A heated discussion on the proposed city of Bakersfield budget led to the Council Chambers being cleared Wednesday.
The City Council was set to approve the budget for fiscal year 2021-22, but many showed up to speak against a $13.4 million increase to the Bakersfield Police Department coffers. The budget increases the BPD budget to $133.4 million. BPD takes up around 42 percent of the city’s general fund, the largest amount of any city department.
Still, the council voted 6-0, with Councilman Ken Weir absent, to approve the $638.2 million budget, BPD increase included.
In fiscal year 21-22, BPD is authorized to add 28 sworn positions and 17 civilian positions, which BPD says are necessary to reduce response times and allow the department to respond to a greater variety of calls.
Members of the business community spoke in favor of adding more officers, along with a few residents.
“We are here tonight to move forward with public safety, addressing the homeless issue and jobs for the city of Bakersfield,” said Nick Hill, president and CEO of the Kern County Black Chamber of Commerce, adding that he was also speaking on behalf of the Kern County Hispanic Chamber of Commerce. “We feel these items are vital for the survival of our city and keeping everyone safe is a matter of public safety”
But during the meeting, some speakers brought attention to the harm officers can sometimes cause. At the beginning of the meeting, 31 people signed up to speak in opposition to raising the BPD budget.
“We want to defund the police because there is a different way to look at safety,” said Faheema Salahud-Din Floyd. “What do you think we’re here for... what you are witnessing is anger that has been multiplied over time.”
A number of speakers wore white T-shirts with red hands plastered on the front, symbolizing the “blood” on the City Council’s hands. Before the meeting, individuals wrote slogans in chalk on the walls and sidewalk in front of City Hall South.
The meeting was generally raucous. At around an hour into the meeting, Mayor Karen Goh ordered the Council Chambers cleared after some members of the audience chanted in support of a person speaking against BPD, which the mayor claimed went against a council policy.
For around 15 minutes, a group of activists refused to leave the chambers, saying they would only do so if they were allowed to speak. A standoff ensued before around five holdouts were escorted out of the chambers by police. They were allowed to view the meeting from the lobby.
Following the interruption, Daulton Jones, who co-founded People’s Budget Bako, addressed the council.
“The one thing that’s consistent,” he said of his interaction with City Council members over time, “is the heartbrokenness that comes with watching each and every one of you. It’s really disappointing to see our elected officials choose to disrespect their constituents on a daily basis.”
For the rest of the meeting, the council only allowed one person to speak at a time.
Police escorted several other people out of the chambers after they attempted to speak during the public comments sections of agenda items unrelated to the police.
City Attorney Ginny Gennaro said Roberts Rules of Order, along with the city’s municipal code, allowed the city to clear the chambers when disruptions occurred as they prevent business from being conducted.
“You can just look at common law,” she said. “You should give at least one warning.
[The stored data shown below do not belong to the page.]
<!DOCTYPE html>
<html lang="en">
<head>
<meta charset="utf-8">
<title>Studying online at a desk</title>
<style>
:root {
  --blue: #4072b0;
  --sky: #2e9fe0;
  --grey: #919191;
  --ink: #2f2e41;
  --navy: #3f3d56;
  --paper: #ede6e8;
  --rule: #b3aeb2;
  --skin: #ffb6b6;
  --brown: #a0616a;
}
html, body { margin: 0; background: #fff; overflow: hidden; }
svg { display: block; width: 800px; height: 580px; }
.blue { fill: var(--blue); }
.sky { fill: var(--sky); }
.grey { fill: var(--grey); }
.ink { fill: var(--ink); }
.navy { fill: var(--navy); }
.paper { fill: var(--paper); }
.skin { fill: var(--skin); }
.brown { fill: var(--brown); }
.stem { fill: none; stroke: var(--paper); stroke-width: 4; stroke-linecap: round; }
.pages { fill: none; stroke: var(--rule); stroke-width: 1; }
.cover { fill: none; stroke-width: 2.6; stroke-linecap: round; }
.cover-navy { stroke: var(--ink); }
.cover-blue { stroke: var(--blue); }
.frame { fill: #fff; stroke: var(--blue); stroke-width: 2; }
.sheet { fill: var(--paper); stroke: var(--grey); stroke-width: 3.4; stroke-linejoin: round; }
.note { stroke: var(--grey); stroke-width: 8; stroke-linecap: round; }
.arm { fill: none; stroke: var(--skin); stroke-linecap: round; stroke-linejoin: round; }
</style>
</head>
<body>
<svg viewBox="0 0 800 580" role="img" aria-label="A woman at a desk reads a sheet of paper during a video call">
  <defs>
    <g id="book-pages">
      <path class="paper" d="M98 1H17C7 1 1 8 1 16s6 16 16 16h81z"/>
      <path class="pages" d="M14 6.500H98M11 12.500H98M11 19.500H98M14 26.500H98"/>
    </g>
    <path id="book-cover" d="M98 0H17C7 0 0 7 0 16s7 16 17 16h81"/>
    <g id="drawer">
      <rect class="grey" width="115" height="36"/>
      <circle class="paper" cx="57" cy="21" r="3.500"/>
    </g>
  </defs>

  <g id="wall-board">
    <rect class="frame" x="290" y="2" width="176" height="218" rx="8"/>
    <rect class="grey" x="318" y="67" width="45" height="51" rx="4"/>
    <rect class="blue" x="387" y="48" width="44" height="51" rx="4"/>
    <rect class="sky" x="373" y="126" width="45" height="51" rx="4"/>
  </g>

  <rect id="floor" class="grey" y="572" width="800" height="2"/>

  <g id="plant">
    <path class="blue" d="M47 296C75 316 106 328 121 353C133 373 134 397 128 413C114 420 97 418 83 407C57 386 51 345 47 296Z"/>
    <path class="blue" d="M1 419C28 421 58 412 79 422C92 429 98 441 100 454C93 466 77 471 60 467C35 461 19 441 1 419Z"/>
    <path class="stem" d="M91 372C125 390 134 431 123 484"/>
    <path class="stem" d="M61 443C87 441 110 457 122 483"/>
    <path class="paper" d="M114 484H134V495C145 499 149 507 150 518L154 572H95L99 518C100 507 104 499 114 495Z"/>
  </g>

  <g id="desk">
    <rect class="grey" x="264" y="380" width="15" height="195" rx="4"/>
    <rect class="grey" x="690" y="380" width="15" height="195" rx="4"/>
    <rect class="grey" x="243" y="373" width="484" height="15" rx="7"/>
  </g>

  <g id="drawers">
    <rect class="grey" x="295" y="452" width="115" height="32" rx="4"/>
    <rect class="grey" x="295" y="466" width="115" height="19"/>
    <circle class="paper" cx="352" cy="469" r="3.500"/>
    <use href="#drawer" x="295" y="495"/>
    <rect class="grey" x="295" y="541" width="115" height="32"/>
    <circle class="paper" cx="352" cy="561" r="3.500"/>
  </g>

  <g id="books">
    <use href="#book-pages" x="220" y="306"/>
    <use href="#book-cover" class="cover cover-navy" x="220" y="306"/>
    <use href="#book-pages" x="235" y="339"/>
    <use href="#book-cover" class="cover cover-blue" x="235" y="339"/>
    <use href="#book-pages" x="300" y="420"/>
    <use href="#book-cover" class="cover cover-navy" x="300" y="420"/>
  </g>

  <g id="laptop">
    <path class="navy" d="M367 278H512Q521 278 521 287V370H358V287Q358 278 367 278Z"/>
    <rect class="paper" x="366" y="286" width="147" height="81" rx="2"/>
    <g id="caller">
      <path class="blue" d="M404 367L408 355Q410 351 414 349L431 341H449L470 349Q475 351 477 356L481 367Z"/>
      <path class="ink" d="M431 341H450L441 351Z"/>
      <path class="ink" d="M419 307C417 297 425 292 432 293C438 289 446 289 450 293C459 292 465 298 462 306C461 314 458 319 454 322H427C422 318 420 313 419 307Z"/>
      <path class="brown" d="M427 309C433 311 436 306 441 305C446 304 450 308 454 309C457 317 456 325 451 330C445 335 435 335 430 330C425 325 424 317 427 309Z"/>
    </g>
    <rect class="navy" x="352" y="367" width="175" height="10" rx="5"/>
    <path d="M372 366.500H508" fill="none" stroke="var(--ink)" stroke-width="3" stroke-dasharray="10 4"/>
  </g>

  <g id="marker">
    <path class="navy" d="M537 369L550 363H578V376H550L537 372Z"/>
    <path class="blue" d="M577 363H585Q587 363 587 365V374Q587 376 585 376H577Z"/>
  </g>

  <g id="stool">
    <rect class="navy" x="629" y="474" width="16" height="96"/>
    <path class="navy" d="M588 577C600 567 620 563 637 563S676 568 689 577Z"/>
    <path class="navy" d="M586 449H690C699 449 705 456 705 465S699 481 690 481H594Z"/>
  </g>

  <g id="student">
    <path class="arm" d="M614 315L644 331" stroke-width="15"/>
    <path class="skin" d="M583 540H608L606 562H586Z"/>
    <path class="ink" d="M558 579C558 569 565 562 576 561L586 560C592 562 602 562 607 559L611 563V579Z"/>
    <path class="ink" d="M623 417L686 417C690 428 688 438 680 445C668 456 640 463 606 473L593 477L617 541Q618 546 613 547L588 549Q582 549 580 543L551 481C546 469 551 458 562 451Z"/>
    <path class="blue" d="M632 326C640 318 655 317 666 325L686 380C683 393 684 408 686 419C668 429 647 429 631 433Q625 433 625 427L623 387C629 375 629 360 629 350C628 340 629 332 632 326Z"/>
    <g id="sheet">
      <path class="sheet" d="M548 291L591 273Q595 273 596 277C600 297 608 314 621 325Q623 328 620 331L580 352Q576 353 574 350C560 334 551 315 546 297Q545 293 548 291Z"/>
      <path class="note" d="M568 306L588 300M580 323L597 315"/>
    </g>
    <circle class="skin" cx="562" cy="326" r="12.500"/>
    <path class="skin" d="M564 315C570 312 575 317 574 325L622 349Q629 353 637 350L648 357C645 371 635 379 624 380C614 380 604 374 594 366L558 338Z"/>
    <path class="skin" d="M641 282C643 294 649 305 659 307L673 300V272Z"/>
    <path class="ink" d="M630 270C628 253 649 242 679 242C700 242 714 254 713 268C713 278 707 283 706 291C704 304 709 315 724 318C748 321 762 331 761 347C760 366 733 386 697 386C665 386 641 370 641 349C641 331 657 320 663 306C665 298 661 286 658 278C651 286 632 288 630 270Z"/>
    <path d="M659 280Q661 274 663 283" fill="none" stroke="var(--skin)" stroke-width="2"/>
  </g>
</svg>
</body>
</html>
The mayor gave two and we cleared the chambers.”
On hand to view the proceedings were members of the American Civil Liberties Union Foundation of Southern California. The ACLU sent a letter to the council on Tuesday, urging the city to allow all speakers to have three minutes to speak, the typical time granted to individuals during a normal meeting.
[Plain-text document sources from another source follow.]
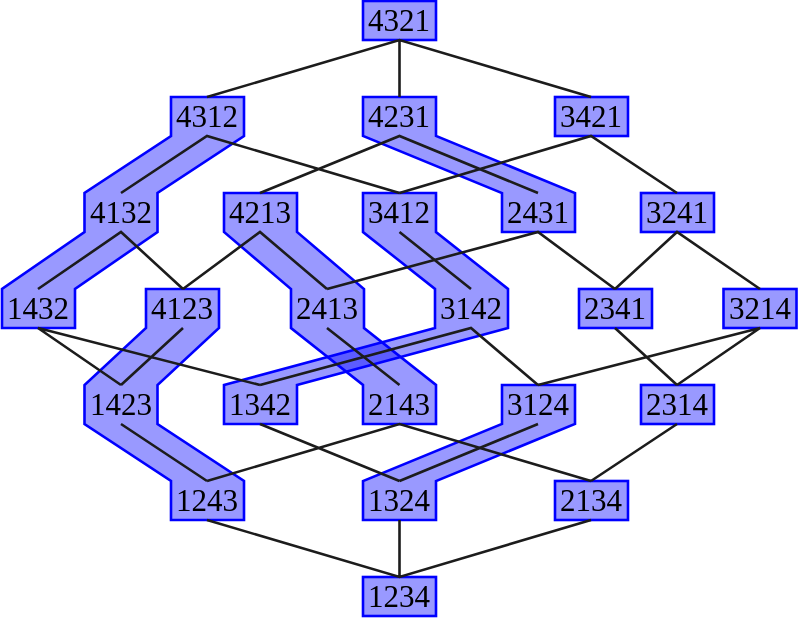
<!DOCTYPE html>
<html lang="en">
<head>
<meta charset="utf-8">
<title>Permutation lattice of order four</title>
<style>
:root { --paper: #fff; --ink: #1c1c1c; --label: #000; --class-line: #00f; --class-fill: rgba(0, 0, 255, .4); }
* { box-sizing: border-box; margin: 0; }
body { width: 800px; height: 621px; overflow: hidden; background: var(--paper); }
.lattice { position: relative; width: 800px; height: 621px; overflow: hidden; }
.diagram { position: absolute; inset: 0; display: block; }
.classes { fill: var(--class-fill); stroke: var(--class-line); stroke-width: 2.6; }
.edges { fill: none; stroke: var(--ink); stroke-width: 2.6; }
.node {
  position: absolute; left: var(--x); top: var(--y);
  width: 74px; height: 39px; margin-left: -37px;
  font: 31px/40px "Liberation Serif", "Noto Serif", serif;
  color: var(--label); text-align: center;
}
.rank1 { --y: 1px; }
.rank2 { --y: 97px; }
.rank3 { --y: 193px; }
.rank4 { --y: 289px; }
.rank5 { --y: 385px; }
.rank6 { --y: 481px; }
.rank7 { --y: 577px; }
</style>
</head>
<body>
<main class="lattice">
  <svg class="diagram" width="800" height="621" viewBox="0 0 800 621" aria-hidden="true">
    <defs><rect id="single" x="-36.5" width="73" height="39"/></defs>
    <g class="classes">
      <use href="#single" x="399.5" y="1"/>
      <use href="#single" x="591.5" y="97"/>
      <use href="#single" x="677.5" y="193"/>
      <use href="#single" x="615.5" y="289"/>
      <use href="#single" x="760" y="289"/>
      <use href="#single" x="677.5" y="385"/>
      <use href="#single" x="591.5" y="481"/>
      <use href="#single" x="399.5" y="577"/>
      <path d="M171 97H244V136L157.500 193V232L75 289V328H2V289L84.500 232V193L171 136Z"/>
      <path d="M363 97H436V136L575 193V232H502V193L363 136Z"/>
      <path d="M224 193H297V232L364 289V328L436 385V424H363V385L291 328V289L224 232Z"/>
      <path d="M363 193H436V232L508 289V328L297 385V424H224V385L435 328V289L363 232Z"/>
      <path d="M146 289H219V328L157.500 385V424L244 481V520H171V481L84.500 424V385L146 328Z"/>
      <path d="M502 385H575V424L436 481V520H363V481L502 424Z"/>
    </g>
    <g class="edges">
      <path d="M207 97L399.500 40L591 97M399.500 40V97"/>
      <path d="M121 193L207 136L399.500 193M260 193L399.500 136L538 193M399.500 193L591 136L677 193"/>
      <path d="M38 289L121 232L183 289M183 289L260 232L327 289M399.500 232L471 289M327 289L538 232L615 289M615 289L677 232L760 289"/>
      <path d="M121 385L38 328L260 385M183 328L121 385M327 328L399.500 385M260 385L471 328L538 385M615 328L677 385M538 385L760 328L677 385"/>
      <path d="M121 424L207 481M260 424L399.500 481M207 481L399.500 424L591 481M538 424L399.500 481M677 424L591 481"/>
      <path d="M207 520L399.500 577L591 520M399.500 520V577"/>
    </g>
  </svg>

  <span class="node rank1" style="--x:399px">4321</span>

  <span class="node rank2" style="--x:207px">4312</span>
  <span class="node rank2" style="--x:399px">4231</span>
  <span class="node rank2" style="--x:591px">3421</span>

  <span class="node rank3" style="--x:121px">4132</span>
  <span class="node rank3" style="--x:260px">4213</span>
  <span class="node rank3" style="--x:399px">3412</span>
  <span class="node rank3" style="--x:538px">2431</span>
  <span class="node rank3" style="--x:677px">3241</span>

  <span class="node rank4" style="--x:38px">1432</span>
  <span class="node rank4" style="--x:182px">4123</span>
  <span class="node rank4" style="--x:327px">2413</span>
  <span class="node rank4" style="--x:471px">3142</span>
  <span class="node rank4" style="--x:615px">2341</span>
  <span class="node rank4" style="--x:760px">3214</span>

  <span class="node rank5" style="--x:121px">1423</span>
  <span class="node rank5" style="--x:260px">1342</span>
  <span class="node rank5" style="--x:399px">2143</span>
  <span class="node rank5" style="--x:538px">3124</span>
  <span class="node rank5" style="--x:677px">2314</span>

  <span class="node rank6" style="--x:207px">1243</span>
  <span class="node rank6" style="--x:399px">1324</span>
  <span class="node rank6" style="--x:591px">2134</span>

  <span class="node rank7" style="--x:399px">1234</span>
</main>
</body>
</html>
After the Council Chambers were cleared, Maira Rios, an ACLU legal and advocacy assistant, said what the organization had warned against in the letter had come to pass.
“People who were in favor of the budget were frontloaded tonight,” she said, noting the individuals against the budget were forced to make shorter statements to accommodate a greater number of speakers.
“We’re just concerned with what is fair,” she said.
When there are a large number of speakers on a single topic, the council generally allows 15 minutes for all speakers on that topic. On Wednesday, the council held 15-minute public comment sessions each for individuals in favor of the budget, for miscellaneous topics, people against the budget, and on the BPD budget in particular.